About Roxanne Smith:
A Florida native, Roxanne Smith has called everywhere from Houston to Cheyenne home. Currently residing in Asheville, NC, she’s an avid reader of every genre, a cat lover, pit bull advocate, and semi-geek. She loves video games, Doctor Who, and her dashing husband, who provides ample material for her writing.
What inspires you to write?
I love reading character-driven stories, and I love coming up with interesting characters. Any given plot point will change the game depending on what kind of person the character is and how they react…anxious or laidback, happy or morose. They dictate a story more than plot, and I think that’s pretty fascinating.
Tell us about your writing process.
To get the motor going, I write out a few chapter outlines, about a paragraph each. I don’t bother worrying about the whole book, because I never keep with the outline. If my gut moves a scene away from what I had in mind, I go with the flow. It always works out in the end, and has even led to a few surprises for me. I’m a pantser, but I do keep detailed, handwritten logs for everything from the cast of characters and their attributes to how many words I write daily.
For Fiction Writers: Do you listen (or talk to) to your characters?
I don’t talk to my characters so much as I talk at them. I take care to ensure their actions coincide with their personalities. So, there’s a lot of, “Nah, you wouldn’t do that, you’d do THIS.” And yes, it feels as ridiculous as it sounds.
What advice would you give other writers?
Don’t ever, ever give up. The time I decided I wanted to write to the time I signed a publishing contract was a span of ten years. It took me nearly two just to edit my first completed manuscript to industry standard, and that was after I had signed with an agent. The number of rejections I received…we’ll just say staggering. So, don’t give up. Period.
How did you decide how to publish your books?
I didn’t know self-publishing was really a thing when I started out. It was never a question. I wanted to be traditionally published. It was like a personal challenge, to be good enough for an agent, good enough for a publisher. I’m extremely tenacious, so once I had a goal, that was it. Self-publishing isn’t for me, but I wouldn’t knock it, either.
What do you think about the future of book publishing?
With self-publishing and the digital market, the future is gray matter. There’s just no telling. All I know is I want to be a part of it. I love real books with paper pages, so of course it’s my dream to have a print contract.

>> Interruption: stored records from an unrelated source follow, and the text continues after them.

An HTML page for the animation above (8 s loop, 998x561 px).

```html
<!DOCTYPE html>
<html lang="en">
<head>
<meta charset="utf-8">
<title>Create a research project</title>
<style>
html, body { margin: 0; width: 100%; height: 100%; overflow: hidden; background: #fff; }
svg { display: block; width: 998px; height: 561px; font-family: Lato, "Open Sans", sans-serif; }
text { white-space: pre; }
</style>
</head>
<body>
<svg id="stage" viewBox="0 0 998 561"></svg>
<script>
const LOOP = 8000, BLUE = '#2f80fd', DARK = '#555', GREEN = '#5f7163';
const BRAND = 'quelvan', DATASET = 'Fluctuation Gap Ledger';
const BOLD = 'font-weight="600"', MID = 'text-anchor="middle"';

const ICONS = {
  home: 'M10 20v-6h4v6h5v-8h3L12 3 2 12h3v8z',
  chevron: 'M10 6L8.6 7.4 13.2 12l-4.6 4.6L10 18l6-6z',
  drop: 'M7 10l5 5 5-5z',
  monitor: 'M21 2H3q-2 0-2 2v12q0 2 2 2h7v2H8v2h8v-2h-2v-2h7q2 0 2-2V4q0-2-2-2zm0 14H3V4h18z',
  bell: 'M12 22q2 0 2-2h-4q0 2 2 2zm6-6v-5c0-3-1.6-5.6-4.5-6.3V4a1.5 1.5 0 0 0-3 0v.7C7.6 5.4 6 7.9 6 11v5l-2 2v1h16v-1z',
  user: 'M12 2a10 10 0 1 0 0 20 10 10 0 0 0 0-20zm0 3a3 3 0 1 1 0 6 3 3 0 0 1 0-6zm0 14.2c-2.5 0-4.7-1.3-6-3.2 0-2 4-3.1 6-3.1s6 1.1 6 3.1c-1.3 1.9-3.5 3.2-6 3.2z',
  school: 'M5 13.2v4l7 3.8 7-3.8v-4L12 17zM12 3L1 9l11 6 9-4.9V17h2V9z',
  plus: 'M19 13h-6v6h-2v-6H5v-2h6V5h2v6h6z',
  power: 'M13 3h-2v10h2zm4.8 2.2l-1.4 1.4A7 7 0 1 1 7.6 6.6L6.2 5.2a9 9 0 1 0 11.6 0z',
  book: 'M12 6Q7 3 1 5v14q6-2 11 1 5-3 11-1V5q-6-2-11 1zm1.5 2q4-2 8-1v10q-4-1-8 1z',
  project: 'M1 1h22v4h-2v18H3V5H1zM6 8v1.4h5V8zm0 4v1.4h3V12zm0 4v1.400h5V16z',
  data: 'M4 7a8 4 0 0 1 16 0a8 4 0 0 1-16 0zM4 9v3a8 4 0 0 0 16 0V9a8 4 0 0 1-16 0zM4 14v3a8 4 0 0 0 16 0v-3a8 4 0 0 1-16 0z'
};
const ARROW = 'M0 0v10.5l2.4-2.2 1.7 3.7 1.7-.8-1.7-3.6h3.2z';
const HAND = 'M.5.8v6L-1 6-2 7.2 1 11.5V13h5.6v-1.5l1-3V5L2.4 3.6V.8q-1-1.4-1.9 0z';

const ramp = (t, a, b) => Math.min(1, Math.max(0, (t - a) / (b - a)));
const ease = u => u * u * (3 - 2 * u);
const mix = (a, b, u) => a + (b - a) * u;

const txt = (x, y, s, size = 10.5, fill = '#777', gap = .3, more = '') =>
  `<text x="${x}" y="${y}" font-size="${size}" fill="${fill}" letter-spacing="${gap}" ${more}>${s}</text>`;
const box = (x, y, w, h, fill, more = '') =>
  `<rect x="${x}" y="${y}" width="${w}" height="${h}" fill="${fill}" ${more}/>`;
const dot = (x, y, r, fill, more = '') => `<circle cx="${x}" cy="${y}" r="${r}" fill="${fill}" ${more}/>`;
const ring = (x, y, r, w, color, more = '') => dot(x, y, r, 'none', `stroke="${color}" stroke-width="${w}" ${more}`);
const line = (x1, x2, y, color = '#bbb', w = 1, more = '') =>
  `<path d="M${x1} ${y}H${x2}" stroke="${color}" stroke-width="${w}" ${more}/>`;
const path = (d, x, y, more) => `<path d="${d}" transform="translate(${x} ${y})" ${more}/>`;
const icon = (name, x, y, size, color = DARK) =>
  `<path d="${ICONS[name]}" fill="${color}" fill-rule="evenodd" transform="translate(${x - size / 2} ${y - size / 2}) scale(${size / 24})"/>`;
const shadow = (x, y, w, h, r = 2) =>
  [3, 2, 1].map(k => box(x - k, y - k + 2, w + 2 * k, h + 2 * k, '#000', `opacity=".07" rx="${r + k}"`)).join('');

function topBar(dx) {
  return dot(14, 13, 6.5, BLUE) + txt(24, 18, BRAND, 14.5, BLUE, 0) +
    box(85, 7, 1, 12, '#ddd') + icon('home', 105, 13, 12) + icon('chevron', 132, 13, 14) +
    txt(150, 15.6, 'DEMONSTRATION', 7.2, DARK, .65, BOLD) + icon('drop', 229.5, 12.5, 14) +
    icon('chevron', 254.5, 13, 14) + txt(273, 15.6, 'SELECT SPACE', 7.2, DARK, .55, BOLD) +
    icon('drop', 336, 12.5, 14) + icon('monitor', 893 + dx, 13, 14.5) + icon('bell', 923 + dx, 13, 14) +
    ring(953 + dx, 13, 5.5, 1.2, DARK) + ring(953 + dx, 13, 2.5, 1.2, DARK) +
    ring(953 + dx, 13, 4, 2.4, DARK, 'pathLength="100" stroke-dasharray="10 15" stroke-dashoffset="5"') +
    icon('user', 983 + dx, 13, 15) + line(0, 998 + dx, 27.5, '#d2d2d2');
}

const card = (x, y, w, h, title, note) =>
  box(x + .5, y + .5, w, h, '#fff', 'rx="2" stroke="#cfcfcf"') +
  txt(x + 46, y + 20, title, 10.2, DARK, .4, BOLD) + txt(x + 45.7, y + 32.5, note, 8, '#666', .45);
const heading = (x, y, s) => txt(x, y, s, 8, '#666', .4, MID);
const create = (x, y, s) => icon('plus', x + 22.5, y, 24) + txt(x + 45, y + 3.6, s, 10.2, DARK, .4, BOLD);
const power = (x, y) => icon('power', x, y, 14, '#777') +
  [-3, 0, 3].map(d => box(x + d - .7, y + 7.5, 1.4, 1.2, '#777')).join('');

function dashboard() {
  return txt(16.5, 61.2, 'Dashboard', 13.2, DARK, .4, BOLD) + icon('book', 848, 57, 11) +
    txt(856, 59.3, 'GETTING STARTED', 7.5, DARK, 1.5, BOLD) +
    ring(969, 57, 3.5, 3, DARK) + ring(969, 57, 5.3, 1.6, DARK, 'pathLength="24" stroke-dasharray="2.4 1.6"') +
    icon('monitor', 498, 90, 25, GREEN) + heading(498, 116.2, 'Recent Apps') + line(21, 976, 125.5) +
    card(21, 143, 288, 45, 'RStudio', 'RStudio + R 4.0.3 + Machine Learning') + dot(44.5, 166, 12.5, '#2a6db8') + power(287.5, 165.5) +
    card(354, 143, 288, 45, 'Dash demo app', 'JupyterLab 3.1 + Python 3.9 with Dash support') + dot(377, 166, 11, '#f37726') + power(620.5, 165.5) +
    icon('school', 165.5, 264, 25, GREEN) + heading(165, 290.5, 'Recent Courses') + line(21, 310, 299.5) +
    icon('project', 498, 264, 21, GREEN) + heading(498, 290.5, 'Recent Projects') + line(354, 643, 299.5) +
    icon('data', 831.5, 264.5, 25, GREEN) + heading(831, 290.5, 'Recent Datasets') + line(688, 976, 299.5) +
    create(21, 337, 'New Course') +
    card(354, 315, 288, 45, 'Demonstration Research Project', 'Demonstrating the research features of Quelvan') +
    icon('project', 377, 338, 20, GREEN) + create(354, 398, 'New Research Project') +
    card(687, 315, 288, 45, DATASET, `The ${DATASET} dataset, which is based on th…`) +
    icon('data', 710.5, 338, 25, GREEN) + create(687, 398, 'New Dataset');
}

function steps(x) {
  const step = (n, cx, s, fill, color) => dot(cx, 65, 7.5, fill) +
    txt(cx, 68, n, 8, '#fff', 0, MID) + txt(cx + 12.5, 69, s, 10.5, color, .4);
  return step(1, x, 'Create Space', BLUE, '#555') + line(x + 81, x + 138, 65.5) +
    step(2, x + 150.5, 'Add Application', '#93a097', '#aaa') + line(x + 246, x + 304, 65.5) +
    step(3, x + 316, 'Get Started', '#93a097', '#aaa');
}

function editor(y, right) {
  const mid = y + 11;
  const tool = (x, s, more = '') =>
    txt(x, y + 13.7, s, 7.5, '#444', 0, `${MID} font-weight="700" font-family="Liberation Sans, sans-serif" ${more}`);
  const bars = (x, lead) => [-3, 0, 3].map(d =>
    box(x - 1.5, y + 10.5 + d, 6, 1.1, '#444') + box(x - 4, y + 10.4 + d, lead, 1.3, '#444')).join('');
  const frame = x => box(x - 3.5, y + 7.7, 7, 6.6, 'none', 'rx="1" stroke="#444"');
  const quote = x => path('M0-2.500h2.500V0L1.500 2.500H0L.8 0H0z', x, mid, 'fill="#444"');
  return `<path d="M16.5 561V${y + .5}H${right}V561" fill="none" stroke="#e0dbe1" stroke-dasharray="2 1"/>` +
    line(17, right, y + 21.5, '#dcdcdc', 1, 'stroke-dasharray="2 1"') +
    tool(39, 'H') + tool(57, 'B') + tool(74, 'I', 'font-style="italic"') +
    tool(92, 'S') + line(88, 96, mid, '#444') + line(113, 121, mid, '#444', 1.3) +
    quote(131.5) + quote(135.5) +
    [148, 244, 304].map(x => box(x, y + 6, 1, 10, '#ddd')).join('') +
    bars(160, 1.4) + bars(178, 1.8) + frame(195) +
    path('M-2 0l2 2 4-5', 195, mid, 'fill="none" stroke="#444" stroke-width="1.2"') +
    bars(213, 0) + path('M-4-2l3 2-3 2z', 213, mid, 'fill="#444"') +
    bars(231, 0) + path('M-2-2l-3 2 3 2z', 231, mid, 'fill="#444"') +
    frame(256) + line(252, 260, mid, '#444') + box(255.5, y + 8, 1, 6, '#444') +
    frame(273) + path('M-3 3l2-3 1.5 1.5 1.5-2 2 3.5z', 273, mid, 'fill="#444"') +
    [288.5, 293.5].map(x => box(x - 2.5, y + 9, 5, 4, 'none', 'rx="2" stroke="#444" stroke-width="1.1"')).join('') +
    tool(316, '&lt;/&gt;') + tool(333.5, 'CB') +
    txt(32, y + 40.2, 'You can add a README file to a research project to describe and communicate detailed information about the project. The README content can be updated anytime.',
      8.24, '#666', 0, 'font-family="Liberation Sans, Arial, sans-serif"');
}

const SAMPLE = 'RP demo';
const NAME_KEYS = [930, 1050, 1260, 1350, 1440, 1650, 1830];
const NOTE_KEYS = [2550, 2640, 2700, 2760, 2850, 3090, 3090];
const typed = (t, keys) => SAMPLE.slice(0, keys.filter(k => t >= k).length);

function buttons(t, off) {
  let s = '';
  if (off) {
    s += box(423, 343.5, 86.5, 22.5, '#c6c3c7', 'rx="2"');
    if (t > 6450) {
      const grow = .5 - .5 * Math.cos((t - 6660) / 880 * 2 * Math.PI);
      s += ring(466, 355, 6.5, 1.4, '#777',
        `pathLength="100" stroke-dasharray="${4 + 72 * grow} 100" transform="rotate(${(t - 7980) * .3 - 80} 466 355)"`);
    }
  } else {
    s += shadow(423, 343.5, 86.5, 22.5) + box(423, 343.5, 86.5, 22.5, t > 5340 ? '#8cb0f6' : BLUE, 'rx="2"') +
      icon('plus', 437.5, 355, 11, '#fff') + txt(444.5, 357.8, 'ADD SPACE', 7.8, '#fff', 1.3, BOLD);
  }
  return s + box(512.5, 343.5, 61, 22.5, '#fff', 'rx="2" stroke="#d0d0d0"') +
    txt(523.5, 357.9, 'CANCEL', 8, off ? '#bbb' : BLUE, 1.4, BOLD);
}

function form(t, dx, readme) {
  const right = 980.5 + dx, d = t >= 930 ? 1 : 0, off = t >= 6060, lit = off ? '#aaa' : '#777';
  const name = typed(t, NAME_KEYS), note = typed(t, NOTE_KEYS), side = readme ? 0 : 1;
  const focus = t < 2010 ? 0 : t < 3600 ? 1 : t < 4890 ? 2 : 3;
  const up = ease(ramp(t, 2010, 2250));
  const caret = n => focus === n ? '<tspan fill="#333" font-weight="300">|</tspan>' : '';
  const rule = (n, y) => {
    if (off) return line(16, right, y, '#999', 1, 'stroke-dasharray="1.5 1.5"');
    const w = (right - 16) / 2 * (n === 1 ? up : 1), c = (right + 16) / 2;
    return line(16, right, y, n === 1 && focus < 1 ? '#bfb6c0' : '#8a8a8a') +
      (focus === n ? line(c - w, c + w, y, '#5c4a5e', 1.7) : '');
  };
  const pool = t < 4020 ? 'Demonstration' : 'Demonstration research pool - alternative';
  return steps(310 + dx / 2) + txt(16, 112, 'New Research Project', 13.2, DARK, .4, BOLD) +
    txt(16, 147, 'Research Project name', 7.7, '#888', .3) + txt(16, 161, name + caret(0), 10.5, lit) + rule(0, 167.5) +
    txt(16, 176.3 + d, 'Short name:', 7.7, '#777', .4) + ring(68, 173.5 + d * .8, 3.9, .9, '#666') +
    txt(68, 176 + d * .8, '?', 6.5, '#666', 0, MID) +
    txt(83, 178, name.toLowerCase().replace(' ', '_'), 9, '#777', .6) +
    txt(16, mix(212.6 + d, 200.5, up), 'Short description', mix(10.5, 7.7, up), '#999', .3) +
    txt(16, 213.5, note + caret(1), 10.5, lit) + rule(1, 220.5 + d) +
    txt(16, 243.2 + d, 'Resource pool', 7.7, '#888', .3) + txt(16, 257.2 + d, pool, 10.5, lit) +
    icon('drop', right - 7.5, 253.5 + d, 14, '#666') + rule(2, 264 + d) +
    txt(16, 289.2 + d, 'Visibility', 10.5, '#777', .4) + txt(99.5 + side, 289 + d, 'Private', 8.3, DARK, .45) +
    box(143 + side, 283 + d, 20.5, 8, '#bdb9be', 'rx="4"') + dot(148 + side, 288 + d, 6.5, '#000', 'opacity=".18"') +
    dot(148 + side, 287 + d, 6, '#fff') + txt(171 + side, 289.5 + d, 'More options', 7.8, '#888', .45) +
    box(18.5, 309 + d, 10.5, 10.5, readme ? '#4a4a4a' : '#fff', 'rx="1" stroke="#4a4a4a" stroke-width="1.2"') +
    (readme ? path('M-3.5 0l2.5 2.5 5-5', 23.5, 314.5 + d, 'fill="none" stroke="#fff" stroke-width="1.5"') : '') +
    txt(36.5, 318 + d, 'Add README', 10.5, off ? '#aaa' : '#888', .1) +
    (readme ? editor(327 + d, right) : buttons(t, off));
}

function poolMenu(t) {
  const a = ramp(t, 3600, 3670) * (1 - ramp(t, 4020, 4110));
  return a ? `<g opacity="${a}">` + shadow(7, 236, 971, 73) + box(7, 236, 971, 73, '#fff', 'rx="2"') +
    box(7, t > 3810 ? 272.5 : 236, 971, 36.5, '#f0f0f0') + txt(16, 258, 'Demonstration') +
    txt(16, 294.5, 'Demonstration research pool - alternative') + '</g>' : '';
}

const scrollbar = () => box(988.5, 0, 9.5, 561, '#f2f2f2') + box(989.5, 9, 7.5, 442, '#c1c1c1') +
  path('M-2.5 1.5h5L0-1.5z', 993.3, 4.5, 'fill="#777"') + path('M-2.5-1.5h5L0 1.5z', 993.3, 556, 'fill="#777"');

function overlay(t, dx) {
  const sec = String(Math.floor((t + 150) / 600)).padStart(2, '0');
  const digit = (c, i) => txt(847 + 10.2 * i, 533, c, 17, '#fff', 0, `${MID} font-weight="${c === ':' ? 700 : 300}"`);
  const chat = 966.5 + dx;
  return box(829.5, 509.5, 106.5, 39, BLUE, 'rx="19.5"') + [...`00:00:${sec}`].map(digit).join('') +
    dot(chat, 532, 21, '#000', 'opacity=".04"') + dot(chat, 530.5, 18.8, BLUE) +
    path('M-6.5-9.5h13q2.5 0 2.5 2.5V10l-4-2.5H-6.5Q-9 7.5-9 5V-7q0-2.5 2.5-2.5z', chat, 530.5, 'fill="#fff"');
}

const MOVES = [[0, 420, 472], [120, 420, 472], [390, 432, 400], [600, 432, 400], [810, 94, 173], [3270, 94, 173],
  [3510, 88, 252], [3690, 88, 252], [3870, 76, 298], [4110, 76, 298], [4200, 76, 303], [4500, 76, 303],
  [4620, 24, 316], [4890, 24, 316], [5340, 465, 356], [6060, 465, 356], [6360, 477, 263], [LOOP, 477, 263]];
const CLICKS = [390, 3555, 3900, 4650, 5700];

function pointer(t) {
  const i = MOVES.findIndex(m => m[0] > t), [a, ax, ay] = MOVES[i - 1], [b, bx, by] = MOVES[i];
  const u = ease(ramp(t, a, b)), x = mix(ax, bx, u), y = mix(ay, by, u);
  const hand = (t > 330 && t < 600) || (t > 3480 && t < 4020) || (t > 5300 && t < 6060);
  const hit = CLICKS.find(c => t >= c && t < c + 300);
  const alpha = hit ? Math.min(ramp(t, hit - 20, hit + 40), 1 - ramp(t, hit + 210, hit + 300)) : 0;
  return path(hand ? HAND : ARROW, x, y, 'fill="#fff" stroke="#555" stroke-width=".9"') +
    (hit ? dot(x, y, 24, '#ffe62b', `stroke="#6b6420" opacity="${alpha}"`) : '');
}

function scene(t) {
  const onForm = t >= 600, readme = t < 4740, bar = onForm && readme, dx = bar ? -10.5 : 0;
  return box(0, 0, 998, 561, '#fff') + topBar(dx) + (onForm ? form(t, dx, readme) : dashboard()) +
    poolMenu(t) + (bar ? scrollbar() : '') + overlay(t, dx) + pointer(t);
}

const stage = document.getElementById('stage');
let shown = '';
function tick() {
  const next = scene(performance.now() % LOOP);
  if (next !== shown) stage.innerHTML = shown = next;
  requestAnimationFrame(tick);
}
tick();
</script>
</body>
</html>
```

I can only hope that’s still a thing in the future!
What genres do you write?: Contemporary Romance
What formats are your books in?: eBook
All information in this post is presented “as is” supplied by the author. We don’t edit, to allow you, the reader, to hear the author in their own voice.